Change Log

When What
April 3rd, 2015 Donated by Anh Tuan Nguyen


Studies who have been using the data (in any form) are required to include the following reference:

  author = {Nguyen, Anh Tuan and Nguyen, Hoan Anh and Nguyen, Tung Thanh and Nguyen, Tien N.},
  title = {Statistical Learning Approach for Mining API Usage Mappings for Code Migration},
  booktitle = {Proceedings of the 29th ACM/IEEE International Conference on Automated Software Engineering},
  series = {ASE '14},
  year = {2014},
  isbn = {978-1-4503-3013-8},
  location = {Vasteras, Sweden},
  pages = {457--468},
  numpages = {12},
  url = {http://doi.acm.org/10.1145/2642937.2643010},
  doi = {10.1145/2642937.2643010},
  acmid = {2643010},
  publisher = {ACM},
  address = {New York, NY, USA},
  keywords = {api mappings, api usages, code migration, statistical learning},

About the Data

Overview of Data

Manual migration of a large software project is a tedious, timeconsuming, and error-prone task. Toward reducing human effort in this task, there exist semi-automatic approaches and tools that help in language migration.
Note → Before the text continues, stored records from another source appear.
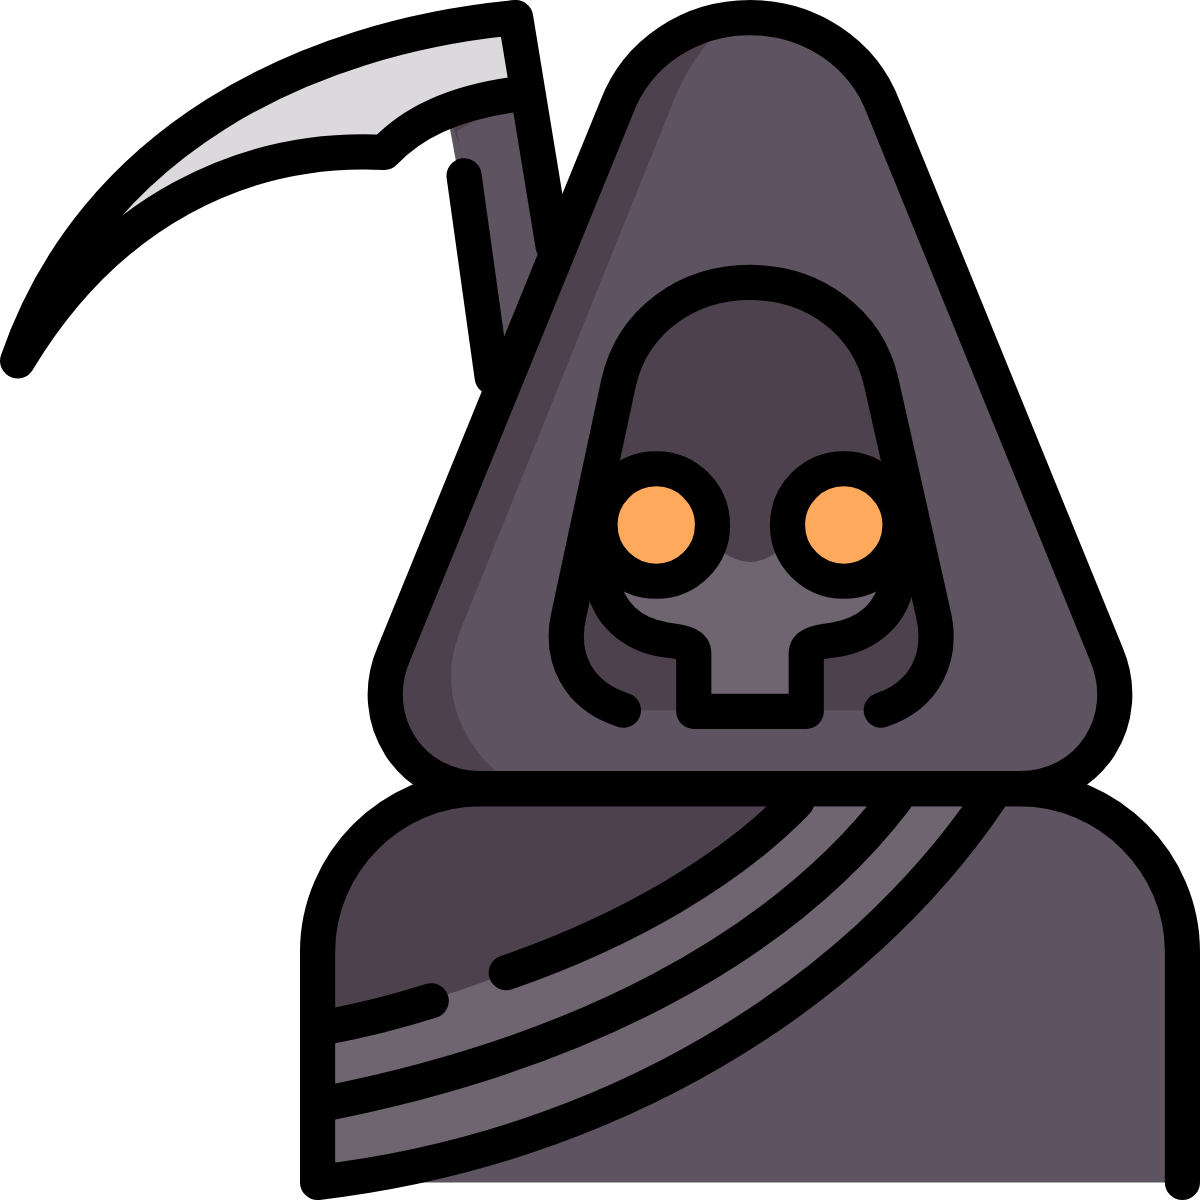
<!DOCTYPE html>
<html lang="en">
<head>
<meta charset="utf-8">
<title>Grim Reaper Icon</title>
<style>
  :root {
    --paper: #ffffff;
    --ink: #000000;
    --cloth: #5e5360;
    --cloth-shade: #4c414d;
    --cloth-light: #6f6571;
    --steel: #dbd9dc;
    --ember: #ffa95c;
  }
  html, body { margin: 0; background: var(--paper); overflow: hidden; }
  .icon { display: block; width: 1200px; height: 1200px; }
  .cloth { fill: var(--cloth); }
  .shade { fill: var(--cloth-shade); }
  .light { fill: var(--cloth-light); }
  .steel { fill: var(--steel); }
  .line { fill: none; stroke: var(--ink); stroke-width: 15; stroke-linecap: round; stroke-linejoin: round; }
  .eye { fill: var(--ember); stroke: var(--ink); stroke-width: 15; }
</style>
</head>
<body>
<svg class="icon" viewBox="0 0 512 512" role="img" aria-label="Hooded grim reaper with a scythe">
  <defs>
    <path id="hood" d="M205 336.5C175 336.5 156 307 168 279L263 46C272 22 295 7.500 320 7.500C345 7.500 368 22 377 46L472 279C484 307 465 336.500 435 336.500Z"/>
    <path id="blade" d="M220 7.500C130 16 40 60 7.500 154C46 90 104 62 164 65C177 51 197 43 225 40Z"/>
    <path id="face-opening" d="M266 303C247 297 238 281 243 261L264 163C270 137 293 120.500 320 120.500C347 120.500 370 137 376 163L398 261C403 281 394 297 376 303"/>
    <circle id="eye" class="eye" r="24"/>
    <clipPath id="hood-clip"><use href="#hood"/></clipPath>
  </defs>

  <g id="scythe">
    <path class="cloth" d="M190 44L223 38L238 105L212 164Z"/>
    <path class="shade" d="M190 44L223 36L226 46C214 47 204 50 195 56L198 75L210 162L214 160L196 62Z"/>
    <use href="#blade" class="steel"/>
    <use href="#blade" class="line" stroke="none" style="stroke:none"/>
    <path class="line" d="M236 105L220 7.500C130 16 40 60 7.500 154C46 90 104 62 164 65C177 51 197 43 222 40"/>
    <path class="line" d="M198 75L210 161"/>
  </g>

  <g id="cloak">
    <path class="cloth" d="M205 336.500H435C473 336.500 504.500 368 504.500 406V504.500H135.500V406C135.500 368 167 336.500 205 336.500Z"/>
    <path class="shade" d="M205 336.500H345C310 380 226 418 135.500 440V406C135.500 368 167 336.500 205 336.500Z"/>
    <path class="light" d="M135.500 440C226 418 310 380 342 340H422C365 425 260 490 135.500 504.500Z"/>
    <path fill="var(--paper)" d="M135.500 504.500Q156 502 176 497V512H135.500Z"/>
    <path class="line" d="M504.500 504.500V406C504.500 368 473 336.500 435 336.500H205C167 336.500 135.500 368 135.500 406V504.500C260 490 365 425 422 341"/>
    <path class="line" d="M138 471C245 450 332 406 382 341"/>
    <path class="line" d="M138 438.500Q162 434 184 427M216 415C268 397 312 371 340 342"/>
  </g>

  <g id="hood-group">
    <use href="#hood" class="cloth"/>
    <path class="shade" clip-path="url(#hood-clip)" d="M150 345V0H325C308 8 295 24 287 44L196 270C186 296 198 322 222 337Z"/>
    <use href="#hood" class="line"/>
  </g>

  <g id="face">
    <use href="#face-opening" class="shade"/>
    <path class="light" d="M257 247C259 262 270 272 284 274L296 277V303H344V277L356 274C370 272 381 262 383 247L360 224L334 233C326 242 314 242 306 233L280 224Z"/>
    <use href="#face-opening" class="line"/>
    <path class="line" stroke-linecap="butt" d="M257 247C259 262 270 271 284 273C292 274 296 275 296 279V303.500H344V279C344 275 348 274 356 273C370 271 381 262 383 247"/>
    <use href="#eye" x="280" y="224"/>
    <use href="#eye" x="360" y="224"/>
  </g>
</svg>
</body>
</html>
Those tools/methods require users to define the migration rules/mappings between the corresponding Application Programming Interfaces (APIs) that are used in two languages. The existing tools/methods expect programmers to manually specify such API mappings. There is usually a large number of API mappings and many of them are newly introduced from time to time. Thus, existing tools can support only a subset of needed API mappings. As a result, the quality of the migrated code is reduced due to missing API mappings in such tools.

To reduce manual effort in defining the rules of API mappings for language migration, there exist approaches that automatically mine such API mappings from the corpus of the libraries’ client code that already has two corresponding versions in two languages. They all share the principle that two corresponding APIs and the usages in two languages have textually similar names, and the calling structures and parameters are similar. That principle and those heuristics might not always hold because in general, a library in the target language could use a quite different framework and different names of APIs than the library in the source language. A method call in a library might be replaced by a field access or by multiple statements in the target API. Even when it is replaced by a method call, the set of parameters might be different. Existing mining approaches also focus only on mapping of API methods/ classes, rather than entire API usages.

To address those challenges, we propose StaMiner, a data-driven model that statistically learns the mappings between entire API usages from the corpus of the corresponding methods in the client code of the APIs in two languages. Instead of using the heuristics as in the above deterministic methods, StaMiner is a statistical model that learns from the mappings in such a corpus. Currently, we focus on the API mappings between Java and C#. For each method, it builds a Groum, a graph representation for the API usages in the method. StaMiner extracts from the method’s Groum the connected sub-groums representing the API usages with one or multiple objects. For each of those sub-groums, it extracts its usage symbols. Then, the sequences of usage symbols for all sub-groums are put together separated by commas to form a sequence, called the sentence for the method. The sequences for sub-groums are placed in the sentence in the order of appearances of the first object in the code. The sentence for the respective method in C# is similarly built. Then, all the pairs of sentences for the corresponding methods are used as the input for a symbol-to-symbol alignment algorithm using Expectation-Maximization (EM). After that, StaMiner extends the resulting symbol-to-symbol alignments to compute the alignments for the sequences of symbols in two languages. The aligned sequences of symbols with their scores represent the mappings of API usages. Finally, the aligned sequences of symbols with scores higher than a threshold are presented in either the sequence or graph form.

The contributions of our work include:

  1. StaMiner: a novel, statistical learning method for mining API usage mappings between two languages.StaMiner also maps entire API usages;

  2. A tool to mine API usage mappings in Java and C#;
  3. An empirical evaluation to show StaMiner’s accuracy in mining API usages and supporting language migration.

Paper abstract

The same software product nowadays could appear in multiple platforms and devices. To address business needs, software companies develop a software product in a programming language and then migrate it to another one. To support that process, semi-automatic migration tools have been proposed. However, they require users to manually define the mappings between the respective APIs of the libraries used in two languages. To reduce such manual effort, we introduce StaMiner, a novel data-driven approach that statistically learns the mappings between APIs from the corpus of the corresponding client code of the APIs in two languages Java and C#. Instead of using heuristics on the textual or structural similarity between APIs in two languages to map API methods and classes as in existing mining approaches, StaMiner is based on a statistical model that learns the mappings in such a corpus and provides mappings for APIs with all possible arities. Our empirical evaluation on several projects shows that StaMiner can detect API usage mappings with higher accuracy than a state-of-the-art approach. With the resulting API mappings mined by StaMiner, Java2CSharp, an existing migration tool, could achieve a higher level of accuracy.